[Start of Attachment]

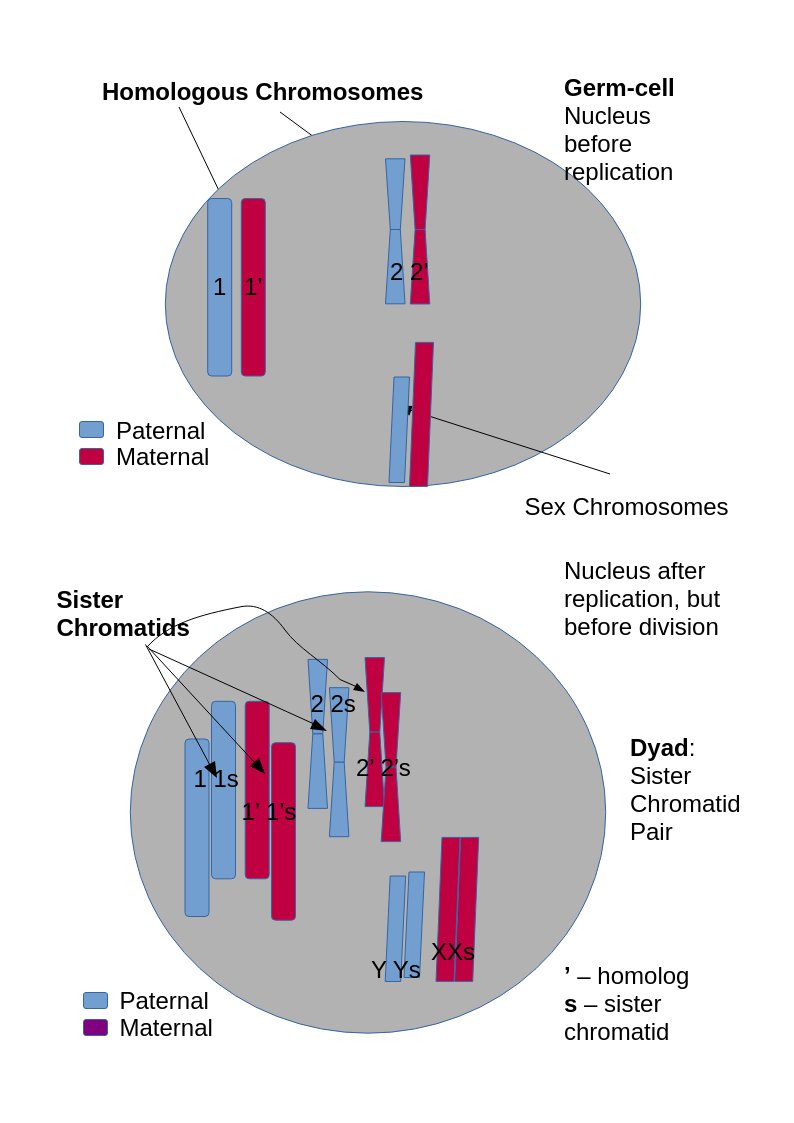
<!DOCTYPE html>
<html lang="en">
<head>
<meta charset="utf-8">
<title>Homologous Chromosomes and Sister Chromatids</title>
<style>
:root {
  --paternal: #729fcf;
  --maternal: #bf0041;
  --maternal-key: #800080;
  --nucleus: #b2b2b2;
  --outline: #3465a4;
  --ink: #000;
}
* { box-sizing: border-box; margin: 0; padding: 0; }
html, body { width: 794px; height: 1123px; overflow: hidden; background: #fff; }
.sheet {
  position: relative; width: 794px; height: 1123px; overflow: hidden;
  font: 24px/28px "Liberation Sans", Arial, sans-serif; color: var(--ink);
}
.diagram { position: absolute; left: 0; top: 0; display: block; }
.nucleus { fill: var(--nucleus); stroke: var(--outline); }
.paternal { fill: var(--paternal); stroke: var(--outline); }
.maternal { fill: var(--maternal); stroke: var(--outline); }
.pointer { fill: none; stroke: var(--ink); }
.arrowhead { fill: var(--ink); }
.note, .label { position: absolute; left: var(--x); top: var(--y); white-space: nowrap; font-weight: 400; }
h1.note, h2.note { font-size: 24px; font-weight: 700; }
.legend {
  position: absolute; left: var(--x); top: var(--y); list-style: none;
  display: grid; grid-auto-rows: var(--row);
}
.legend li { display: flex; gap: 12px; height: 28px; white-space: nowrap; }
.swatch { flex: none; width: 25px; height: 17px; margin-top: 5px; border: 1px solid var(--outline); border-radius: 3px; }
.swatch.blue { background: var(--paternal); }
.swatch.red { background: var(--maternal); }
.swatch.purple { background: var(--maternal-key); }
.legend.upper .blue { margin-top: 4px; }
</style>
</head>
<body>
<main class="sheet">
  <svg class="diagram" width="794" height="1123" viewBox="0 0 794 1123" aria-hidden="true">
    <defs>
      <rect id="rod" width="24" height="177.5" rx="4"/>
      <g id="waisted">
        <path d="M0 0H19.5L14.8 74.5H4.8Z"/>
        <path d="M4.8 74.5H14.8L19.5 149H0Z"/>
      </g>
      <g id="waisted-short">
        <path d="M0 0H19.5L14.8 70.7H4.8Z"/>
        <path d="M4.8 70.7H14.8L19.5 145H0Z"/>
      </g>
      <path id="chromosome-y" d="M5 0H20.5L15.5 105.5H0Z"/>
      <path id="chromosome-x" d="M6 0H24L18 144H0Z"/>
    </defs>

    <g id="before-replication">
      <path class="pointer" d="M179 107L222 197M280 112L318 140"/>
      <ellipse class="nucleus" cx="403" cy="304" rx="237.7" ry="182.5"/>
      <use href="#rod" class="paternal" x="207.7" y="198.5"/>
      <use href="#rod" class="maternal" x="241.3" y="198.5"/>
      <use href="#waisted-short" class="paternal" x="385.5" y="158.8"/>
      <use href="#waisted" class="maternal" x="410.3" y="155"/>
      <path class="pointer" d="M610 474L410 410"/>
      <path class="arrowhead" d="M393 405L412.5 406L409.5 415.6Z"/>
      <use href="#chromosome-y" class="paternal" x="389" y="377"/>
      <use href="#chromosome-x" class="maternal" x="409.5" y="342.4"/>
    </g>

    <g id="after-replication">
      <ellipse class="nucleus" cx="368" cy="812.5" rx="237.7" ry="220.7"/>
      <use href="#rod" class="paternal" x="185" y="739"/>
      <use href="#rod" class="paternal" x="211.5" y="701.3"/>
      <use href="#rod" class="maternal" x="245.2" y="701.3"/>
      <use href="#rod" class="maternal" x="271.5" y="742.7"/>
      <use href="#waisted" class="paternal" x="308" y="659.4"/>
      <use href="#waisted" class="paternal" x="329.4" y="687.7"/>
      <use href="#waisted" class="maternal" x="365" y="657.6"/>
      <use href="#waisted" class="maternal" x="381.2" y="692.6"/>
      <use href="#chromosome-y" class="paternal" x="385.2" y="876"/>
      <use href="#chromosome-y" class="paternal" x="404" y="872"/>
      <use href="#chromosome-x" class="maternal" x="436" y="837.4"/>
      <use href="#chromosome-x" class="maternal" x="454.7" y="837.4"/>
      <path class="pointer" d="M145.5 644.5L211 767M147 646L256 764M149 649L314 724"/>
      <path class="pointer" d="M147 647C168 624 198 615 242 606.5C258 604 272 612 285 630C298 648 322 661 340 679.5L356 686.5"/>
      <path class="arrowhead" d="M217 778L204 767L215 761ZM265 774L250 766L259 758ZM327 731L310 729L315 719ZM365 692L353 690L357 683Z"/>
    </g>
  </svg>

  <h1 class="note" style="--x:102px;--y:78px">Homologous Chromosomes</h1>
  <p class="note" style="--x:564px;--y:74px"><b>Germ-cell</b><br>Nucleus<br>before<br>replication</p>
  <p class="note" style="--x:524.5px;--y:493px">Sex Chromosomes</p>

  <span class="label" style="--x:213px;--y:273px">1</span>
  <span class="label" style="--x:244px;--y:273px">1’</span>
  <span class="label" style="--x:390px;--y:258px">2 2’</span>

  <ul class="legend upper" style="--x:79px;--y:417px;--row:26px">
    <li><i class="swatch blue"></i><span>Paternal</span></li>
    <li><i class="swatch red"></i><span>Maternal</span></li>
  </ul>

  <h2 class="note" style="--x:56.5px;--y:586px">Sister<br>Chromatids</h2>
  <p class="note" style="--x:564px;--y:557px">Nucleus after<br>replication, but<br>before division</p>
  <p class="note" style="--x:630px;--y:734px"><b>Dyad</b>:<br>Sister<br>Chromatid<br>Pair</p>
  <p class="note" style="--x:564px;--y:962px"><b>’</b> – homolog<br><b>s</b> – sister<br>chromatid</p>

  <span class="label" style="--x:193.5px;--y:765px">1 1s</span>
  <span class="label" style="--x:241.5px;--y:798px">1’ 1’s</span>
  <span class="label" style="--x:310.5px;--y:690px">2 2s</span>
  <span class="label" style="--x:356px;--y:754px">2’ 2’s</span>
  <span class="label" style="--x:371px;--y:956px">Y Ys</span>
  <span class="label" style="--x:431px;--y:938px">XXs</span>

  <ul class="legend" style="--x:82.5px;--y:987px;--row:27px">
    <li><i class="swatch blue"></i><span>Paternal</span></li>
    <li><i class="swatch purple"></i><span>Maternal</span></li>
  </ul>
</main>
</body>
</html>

[End of Attachment]

Reproduce the records exactly, starting with their first line and ending with the line that contains "flex; gap: 12px;", though pictures should be dropped.

<!DOCTYPE html>
<html lang="en">
<head>
<meta charset="utf-8">
<title>Homologous Chromosomes and Sister Chromatids</title>
<style>
:root {
  --paternal: #729fcf;
  --maternal: #bf0041;
  --maternal-key: #800080;
  --nucleus: #b2b2b2;
  --outline: #3465a4;
  --ink: #000;
}
* { box-sizing: border-box; margin: 0; padding: 0; }
html, body { width: 794px; height: 1123px; overflow: hidden; background: #fff; }
.sheet {
  position: relative; width: 794px; height: 1123px; overflow: hidden;
  font: 24px/28px "Liberation Sans", Arial, sans-serif; color: var(--ink);
}
.diagram { position: absolute; left: 0; top: 0; display: block; }
.nucleus { fill: var(--nucleus); stroke: var(--outline); }
.paternal { fill: var(--paternal); stroke: var(--outline); }
.maternal { fill: var(--maternal); stroke: var(--outline); }
.pointer { fill: none; stroke: var(--ink); }
.arrowhead { fill: var(--ink); }
.note, .label { position: absolute; left: var(--x); top: var(--y); white-space: nowrap; font-weight: 400; }
h1.note, h2.note { font-size: 24px; font-weight: 700; }
.legend {
  position: absolute; left: var(--x); top: var(--y); list-style: none;
  display: grid; grid-auto-rows: var(--row);
}
.legend li { display: flex; gap: 12px; height: 28px; white-space: nowrap; }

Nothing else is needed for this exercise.